• WORK TO BE COMPLETED: Check every line below for the word "blendStop" and show those that hold it.

• TASK INPUT:
Content starts

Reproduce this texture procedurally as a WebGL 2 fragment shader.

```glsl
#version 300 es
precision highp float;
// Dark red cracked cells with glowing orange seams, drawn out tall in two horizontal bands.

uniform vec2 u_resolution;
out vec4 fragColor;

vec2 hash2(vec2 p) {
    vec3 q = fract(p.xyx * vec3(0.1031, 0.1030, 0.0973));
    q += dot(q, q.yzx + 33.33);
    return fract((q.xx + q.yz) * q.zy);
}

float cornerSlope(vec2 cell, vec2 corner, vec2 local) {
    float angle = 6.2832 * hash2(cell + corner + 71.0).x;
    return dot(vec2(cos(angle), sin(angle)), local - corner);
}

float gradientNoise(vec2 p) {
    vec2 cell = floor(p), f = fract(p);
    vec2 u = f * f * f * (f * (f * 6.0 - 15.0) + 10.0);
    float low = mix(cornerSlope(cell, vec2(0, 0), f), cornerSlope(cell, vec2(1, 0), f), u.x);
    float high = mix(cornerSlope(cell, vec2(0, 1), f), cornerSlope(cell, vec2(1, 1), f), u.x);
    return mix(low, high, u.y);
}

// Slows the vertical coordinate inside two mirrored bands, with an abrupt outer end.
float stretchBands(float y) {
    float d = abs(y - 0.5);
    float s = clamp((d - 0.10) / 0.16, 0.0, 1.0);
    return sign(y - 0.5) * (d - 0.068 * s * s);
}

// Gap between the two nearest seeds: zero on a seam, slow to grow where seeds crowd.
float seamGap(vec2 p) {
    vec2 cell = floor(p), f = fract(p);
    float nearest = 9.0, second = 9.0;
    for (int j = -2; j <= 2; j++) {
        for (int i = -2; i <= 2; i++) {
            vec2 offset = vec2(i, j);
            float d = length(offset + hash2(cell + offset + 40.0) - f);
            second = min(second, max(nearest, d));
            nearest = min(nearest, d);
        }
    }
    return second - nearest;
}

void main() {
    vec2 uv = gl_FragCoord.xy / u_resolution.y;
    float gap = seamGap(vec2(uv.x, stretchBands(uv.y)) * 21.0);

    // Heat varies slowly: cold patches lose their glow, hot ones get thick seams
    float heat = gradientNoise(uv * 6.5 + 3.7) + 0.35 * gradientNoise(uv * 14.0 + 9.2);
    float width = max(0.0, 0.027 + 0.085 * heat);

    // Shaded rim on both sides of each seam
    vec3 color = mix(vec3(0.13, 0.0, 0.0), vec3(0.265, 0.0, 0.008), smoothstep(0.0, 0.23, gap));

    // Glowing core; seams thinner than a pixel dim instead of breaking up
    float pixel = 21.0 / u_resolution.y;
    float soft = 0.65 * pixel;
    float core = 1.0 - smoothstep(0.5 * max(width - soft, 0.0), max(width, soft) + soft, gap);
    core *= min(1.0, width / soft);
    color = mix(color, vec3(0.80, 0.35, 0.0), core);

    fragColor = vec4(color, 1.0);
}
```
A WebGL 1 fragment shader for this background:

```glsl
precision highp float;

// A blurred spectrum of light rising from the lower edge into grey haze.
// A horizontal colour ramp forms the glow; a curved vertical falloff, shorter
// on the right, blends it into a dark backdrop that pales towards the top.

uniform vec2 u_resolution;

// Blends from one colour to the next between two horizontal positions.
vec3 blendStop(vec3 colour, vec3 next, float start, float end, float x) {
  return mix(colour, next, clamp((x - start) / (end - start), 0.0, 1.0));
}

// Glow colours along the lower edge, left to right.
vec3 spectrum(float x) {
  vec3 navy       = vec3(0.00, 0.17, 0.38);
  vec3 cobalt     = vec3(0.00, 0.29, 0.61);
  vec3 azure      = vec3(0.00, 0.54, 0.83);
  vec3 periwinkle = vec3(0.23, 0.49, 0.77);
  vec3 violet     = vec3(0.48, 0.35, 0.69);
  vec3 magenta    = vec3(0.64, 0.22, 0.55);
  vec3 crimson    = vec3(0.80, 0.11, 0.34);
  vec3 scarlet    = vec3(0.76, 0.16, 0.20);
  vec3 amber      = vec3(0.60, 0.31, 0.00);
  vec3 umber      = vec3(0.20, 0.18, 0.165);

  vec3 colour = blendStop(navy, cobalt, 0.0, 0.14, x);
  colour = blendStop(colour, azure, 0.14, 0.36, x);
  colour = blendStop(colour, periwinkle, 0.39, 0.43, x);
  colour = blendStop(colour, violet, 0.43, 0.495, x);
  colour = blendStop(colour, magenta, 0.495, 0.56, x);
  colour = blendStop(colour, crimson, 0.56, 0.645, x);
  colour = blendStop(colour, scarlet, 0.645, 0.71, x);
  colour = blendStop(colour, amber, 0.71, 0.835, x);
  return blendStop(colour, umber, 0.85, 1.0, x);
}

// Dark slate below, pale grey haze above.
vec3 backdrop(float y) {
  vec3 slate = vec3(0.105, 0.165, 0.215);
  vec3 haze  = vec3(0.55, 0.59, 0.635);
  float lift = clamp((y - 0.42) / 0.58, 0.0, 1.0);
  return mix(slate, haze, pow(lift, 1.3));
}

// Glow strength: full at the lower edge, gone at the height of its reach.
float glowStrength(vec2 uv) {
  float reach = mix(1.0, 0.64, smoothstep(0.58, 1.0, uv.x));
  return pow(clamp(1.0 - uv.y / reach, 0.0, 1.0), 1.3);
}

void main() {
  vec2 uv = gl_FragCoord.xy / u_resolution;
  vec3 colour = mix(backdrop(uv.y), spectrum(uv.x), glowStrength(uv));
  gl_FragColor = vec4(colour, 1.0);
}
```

Content ends
Content starts

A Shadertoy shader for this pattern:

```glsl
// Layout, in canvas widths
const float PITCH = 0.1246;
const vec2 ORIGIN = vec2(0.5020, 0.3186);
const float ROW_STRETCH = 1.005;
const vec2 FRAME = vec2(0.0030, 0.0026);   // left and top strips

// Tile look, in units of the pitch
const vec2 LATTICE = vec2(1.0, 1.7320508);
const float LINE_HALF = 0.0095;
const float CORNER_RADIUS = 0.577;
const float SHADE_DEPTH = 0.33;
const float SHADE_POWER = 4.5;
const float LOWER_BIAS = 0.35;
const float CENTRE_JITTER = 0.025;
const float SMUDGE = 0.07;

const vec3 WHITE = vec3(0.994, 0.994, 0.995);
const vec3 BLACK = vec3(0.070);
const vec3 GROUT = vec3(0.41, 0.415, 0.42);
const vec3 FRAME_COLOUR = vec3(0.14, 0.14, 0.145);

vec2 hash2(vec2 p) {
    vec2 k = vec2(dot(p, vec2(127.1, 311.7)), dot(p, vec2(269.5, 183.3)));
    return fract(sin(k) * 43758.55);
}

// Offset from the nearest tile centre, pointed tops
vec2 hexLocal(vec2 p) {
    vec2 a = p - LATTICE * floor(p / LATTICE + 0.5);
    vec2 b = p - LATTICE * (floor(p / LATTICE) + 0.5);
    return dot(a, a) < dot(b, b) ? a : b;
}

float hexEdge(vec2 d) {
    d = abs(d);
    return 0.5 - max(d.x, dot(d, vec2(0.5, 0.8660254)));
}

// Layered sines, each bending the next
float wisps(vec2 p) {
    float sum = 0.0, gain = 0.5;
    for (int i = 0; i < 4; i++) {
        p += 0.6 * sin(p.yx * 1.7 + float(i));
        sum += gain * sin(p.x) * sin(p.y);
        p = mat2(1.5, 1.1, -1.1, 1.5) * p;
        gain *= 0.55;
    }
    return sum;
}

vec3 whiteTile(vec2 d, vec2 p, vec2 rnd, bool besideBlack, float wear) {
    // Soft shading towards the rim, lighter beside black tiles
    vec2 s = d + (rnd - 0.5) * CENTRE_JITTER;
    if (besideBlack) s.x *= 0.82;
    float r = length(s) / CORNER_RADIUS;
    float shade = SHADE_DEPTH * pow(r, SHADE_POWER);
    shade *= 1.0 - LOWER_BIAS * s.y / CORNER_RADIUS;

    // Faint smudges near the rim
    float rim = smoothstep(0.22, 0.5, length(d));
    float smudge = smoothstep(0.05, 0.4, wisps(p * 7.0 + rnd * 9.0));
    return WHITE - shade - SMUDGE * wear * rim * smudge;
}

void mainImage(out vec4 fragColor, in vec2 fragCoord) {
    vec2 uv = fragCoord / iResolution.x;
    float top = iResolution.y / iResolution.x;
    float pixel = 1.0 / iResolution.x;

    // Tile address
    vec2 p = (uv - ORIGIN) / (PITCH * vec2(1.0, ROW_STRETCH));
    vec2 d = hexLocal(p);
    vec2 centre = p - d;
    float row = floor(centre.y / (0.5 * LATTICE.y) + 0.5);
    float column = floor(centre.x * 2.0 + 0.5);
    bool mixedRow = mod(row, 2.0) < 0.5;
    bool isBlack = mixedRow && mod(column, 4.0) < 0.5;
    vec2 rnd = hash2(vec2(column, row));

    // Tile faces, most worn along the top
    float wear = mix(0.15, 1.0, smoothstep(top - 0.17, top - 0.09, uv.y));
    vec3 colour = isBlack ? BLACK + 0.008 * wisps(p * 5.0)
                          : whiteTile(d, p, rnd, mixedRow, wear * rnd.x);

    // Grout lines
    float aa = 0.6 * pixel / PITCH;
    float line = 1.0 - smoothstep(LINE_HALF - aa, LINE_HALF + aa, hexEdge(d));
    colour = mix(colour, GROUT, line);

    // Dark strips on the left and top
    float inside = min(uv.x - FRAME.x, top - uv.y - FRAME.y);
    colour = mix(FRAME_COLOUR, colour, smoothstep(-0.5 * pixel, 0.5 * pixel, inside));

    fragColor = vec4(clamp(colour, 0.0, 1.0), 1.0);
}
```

Content ends

• THE ANSWER:
vec3 blendStop(vec3 colour, vec3 next, float start, float end, float x) {
  vec3 colour = blendStop(navy, cobalt, 0.0, 0.14, x);
  colour = blendStop(colour, azure, 0.14, 0.36, x);
  colour = blendStop(colour, periwinkle, 0.39, 0.43, x);
  colour = blendStop(colour, violet, 0.43, 0.495, x);
  colour = blendStop(colour, magenta, 0.495, 0.56, x);
  colour = blendStop(colour, crimson, 0.56, 0.645, x);
  colour = blendStop(colour, scarlet, 0.645, 0.71, x);
  colour = blendStop(colour, amber, 0.71, 0.835, x);
  return blendStop(colour, umber, 0.85, 1.0, x);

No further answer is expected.